Thursday, August 21, 2008

"Unlikely" Finals matchups

brink posted a while back in the Lakers Usenet group on the oddity that both of the teams in the 2008 Finals came out of nowhere, based on the previous season’s results. I finally had a chance to take a look at it, and it turns out that it was indeed the unlikeliest Finals matchup ever (going back to the 1949 merger, before which things get pretty chaotic).

Here are the “Top” 5 in terms of worst previous season aggregate record:

2008/07 Celtics (24-58) and Lakers (42-40), aggregate 66-98 (.402)
The Celtics traded for Kevin Garnett and Ray Allen and improved by a record 42 games. The Lakers got a huge breakthrough season from Andrew Bynum, signed Derek Fisher, traded for Pau Gasol after losing Bynum to a midseason knee injury and improved by 15 games.

1959/58 Celtics (49-23) and Lakers (19-53), aggregate 68-76 (.472)
The Celtics had been in the Finals the previous year and were in the early stages of an extended dynasty. The Lakers drafted Elgin Baylor and improved by 14 games.

2002/01 Lakers (56-26) and Nets (26-56), aggregate 82-82 (.500)
The Lakers had won a championship the previous year and were completing a dynasty. The Nets traded Stephon Marbury for Jason Kidd, got Kerry Kittles back from injury, drafted Richard Jefferson and improved by 26 games.

1957/56 Celtics (39-33) and Hawks (33-39), aggregate 72-72 (.500)
The Celtics traded Ed Macauley for the draft rights to Bill Russell, drafted Tommy Heinsohn and got Frank Ramsey back from military service, but somehow improved by only 5 games despite adding three Hall of Fame players. The Hawks traded for Ed Macauley and Slater Martin but only improved by 1 game.
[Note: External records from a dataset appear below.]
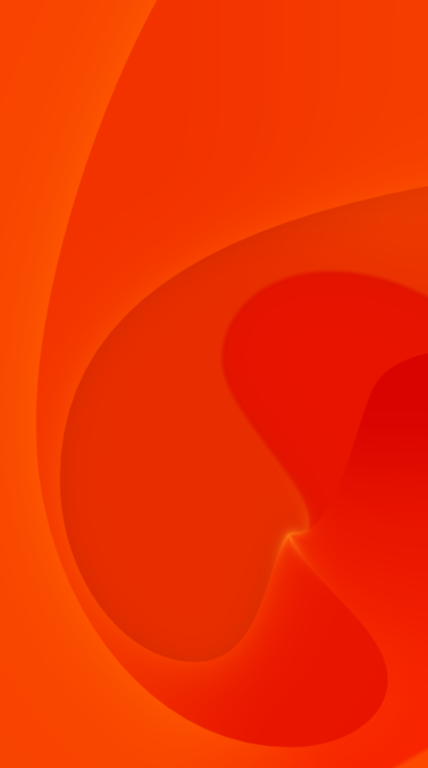
Reproduce this background procedurally as a WebGL 1 fragment shader.

```glsl
precision highp float;
// Folded swirl of warm paper-like layers curling into one pivot point.
// Cubic arcs give a distance and a side (from a ray cast to the left);
// each layer is a gradient with glow or shade along its arc.

uniform vec2 u_resolution;

// Lengths are in percent of the canvas height.
const int ARC_STEPS = 20;
const float EDGE = 0.16;         // half width of crisp edges
const float SOFT_EDGE = 0.45;    // half width of the petal edge
const float RIM_GLOW = 4.5;      // reach of the light behind the swirl
const float FOLD_GLOW = 3.0;     // reach of the light along the inner fold
const vec2 PIVOT = vec2(37.6, 30.3);
const vec2 PETAL_TIP = vec2(40.0, 31.0);

const vec3 ORANGE = vec3(0.97, 0.265, 0.0);
const vec3 BRIGHT = vec3(1.0, 0.35, 0.0);
const vec3 VERMILION = vec3(0.95, 0.20, 0.0);
const vec3 RUST = vec3(0.91, 0.18, 0.0);
const vec3 RUST_LIGHT = vec3(0.93, 0.23, 0.0);
const vec3 RED = vec3(0.91, 0.08, 0.0);
const vec3 SCARLET = vec3(0.97, 0.14, 0.0);
const vec3 CRIMSON = vec3(0.85, 0.01, 0.0);
const vec3 SPARK = vec3(1.0, 0.48, 0.08);

vec2 cubic(vec2 a, vec2 b, vec2 c, vec2 d, float t) {
  vec2 m = mix(b, c, t);
  return mix(mix(mix(a, b, t), m, t), mix(m, mix(c, d, t), t), t);
}

// x: distance to the arc, y: -1 if the ray to the left crosses it an odd number of times
vec2 arc(vec2 p, vec2 a, vec2 b, vec2 c, vec2 d) {
  vec2 result = vec2(1e4, 1.0);
  vec2 start = a;
  for (int i = 1; i <= ARC_STEPS; i++) {
    vec2 end = cubic(a, b, c, d, float(i) / float(ARC_STEPS));
    vec2 e = end - start;
    vec2 q = p - start;
    float along = clamp(dot(q, e) / dot(e, e), 0.0, 1.0);
    result.x = min(result.x, length(q - e * along));
    if ((start.y > p.y) != (end.y > p.y) && q.x > e.x * q.y / e.y) result.y = -result.y;
    start = end;
  }
  return result;
}

vec2 join(vec2 a, vec2 b) {
  return vec2(min(a.x, b.x), a.y * b.y);
}

float inside(float signedDist, float width) {
  return 1.0 - smoothstep(-width, width, signedDist);
}

void main() {
  vec2 p = gl_FragCoord.xy * 100.0 / u_resolution.y;

  // Outer sweep, running round the bottom lobe to the pivot
  vec2 outer = arc(p, vec2(24.0, 106.0), vec2(13.5, 90.0), vec2(4.3, 62.0), vec2(4.7, 44.0));
  outer = join(outer, arc(p, vec2(4.7, 44.0), vec2(4.7, 24.0), vec2(18.0, 2.7), vec2(37.8, 2.7)));
  outer = join(outer, arc(p, vec2(37.8, 2.7), vec2(45.0, 2.7), vec2(50.5, 6.5), vec2(50.5, 11.5)));
  outer = join(outer, arc(p, vec2(50.5, 11.5), vec2(50.5, 18.0), vec2(41.0, 23.5), PIVOT));

  // Inner fold, from the pivot round the left and off to the right
  vec2 fold = arc(p, PIVOT, vec2(34.5, 27.0), vec2(34.5, 13.8), vec2(25.4, 13.8));
  fold = join(fold, arc(p, vec2(25.4, 13.8), vec2(16.0, 13.8), vec2(7.8, 25.0), vec2(7.8, 37.5)));
  fold = join(fold, arc(p, vec2(7.8, 37.5), vec2(7.8, 59.0), vec2(26.0, 71.0), vec2(60.0, 76.5)));

  // Upper petal, and the hollow below it
  vec2 petal = arc(p, vec2(62.0, 57.5), vec2(55.0, 62.5), vec2(49.0, 64.7), vec2(43.0, 64.7));
  petal = join(petal, arc(p, vec2(43.0, 64.7), vec2(34.0, 64.7), vec2(28.6, 59.0), vec2(28.9, 52.8)));
  petal = join(petal, arc(p, vec2(28.9, 52.8), vec2(29.2, 46.0), vec2(41.5, 36.5), PETAL_TIP));
  vec2 hollow = arc(p, vec2(62.0, 54.6), vec2(53.0, 54.5), vec2(49.5, 52.0), vec2(48.2, 48.6));
  hollow = join(hollow, arc(p, vec2(48.2, 48.6), vec2(46.0, 43.0), vec2(44.0, 33.0), PETAL_TIP));
  vec2 hook = arc(p, PETAL_TIP, vec2(39.0, 30.2), vec2(38.5, 30.9), PIVOT);

  vec2 body = join(join(outer, hook), hollow);
  float bodyDist = body.x * body.y;
  float foldDist = fold.x * fold.y;
  float petalDist = petal.x * petal.y;

  // Ground: orange on the left, dark hollow fading to scarlet on the right
  float rightSide = smoothstep(18.0, 46.0, p.x);
  vec3 depth = mix(SCARLET, RED, smoothstep(6.0, 36.0, p.y));
  depth = mix(depth, CRIMSON, smoothstep(30.0, 49.0, p.y));
  vec3 ground = mix(ORANGE, depth, rightSide);
  ground = mix(ground, BRIGHT, exp(-outer.x / RIM_GLOW) * mix(0.75, 0.12, rightSide));
  float corner = dot(p - vec2(51.4, 0.0), normalize(vec2(2.6, -4.6)));
  ground = mix(ground, BRIGHT, 0.7 * smoothstep(-0.5, 0.4, corner));

  // Swirl arm: vermilion above, red in the bottom lobe, lit along the fold
  vec3 arm = mix(VERMILION, ORANGE, 0.6 * smoothstep(20.0, 56.0, p.x));
  float lobe = smoothstep(8.0, 36.0, p.x) * (1.0 - smoothstep(26.0, 40.0, p.y));
  arm = mix(arm, RED, lobe);
  arm = mix(arm, BRIGHT, 0.45 * exp(-fold.x / FOLD_GLOW));

  // Rust core, shaded at its rim, and the red petal over it
  vec3 core = mix(RUST, RUST_LIGHT, smoothstep(54.0, 76.0, p.y) * smoothstep(25.0, 55.0, p.x));
  core *= 1.0 - 0.05 * exp(-fold.x / 2.0);
  vec3 petalColor = RED * (1.0 - 0.03 * exp(-petal.x / 3.0));
  vec3 swirl = mix(arm, core, inside(foldDist, EDGE));
  swirl = mix(swirl, petalColor, inside(petalDist, SOFT_EDGE));

  vec3 color = mix(ground, swirl, inside(bodyDist, EDGE));

  // Light gathered on the edges that meet at the pivot
  float nearPivot = exp(-length(p - PIVOT) / 2.6);
  float seam = min(min(fold.x, outer.x), min(petal.x, hook.x));
  color = mix(color, SPARK, nearPivot * exp(-seam / 0.55));
  gl_FragColor = vec4(color, 1.0);
}
```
1977/76 Trail Blazers (37-45) and 76ers (46-36), aggregate 83-81 (.506)
The Blazers added Maurice Lucas and Dave Twardzik from the ABA, traded for Herm Gilliam, got an extra 600 minutes from a healthier Bill Walton and improved by 12 games. The Sixers traded for Julius Erving and Henry Bibby, added Caldwell Jones from the ABA and improved by 4 games.

The other end of the extreme is the 1998/97 Bulls (69-13) and Jazz (64-18), aggregate 133-31 (.811), who met in a Finals rematch.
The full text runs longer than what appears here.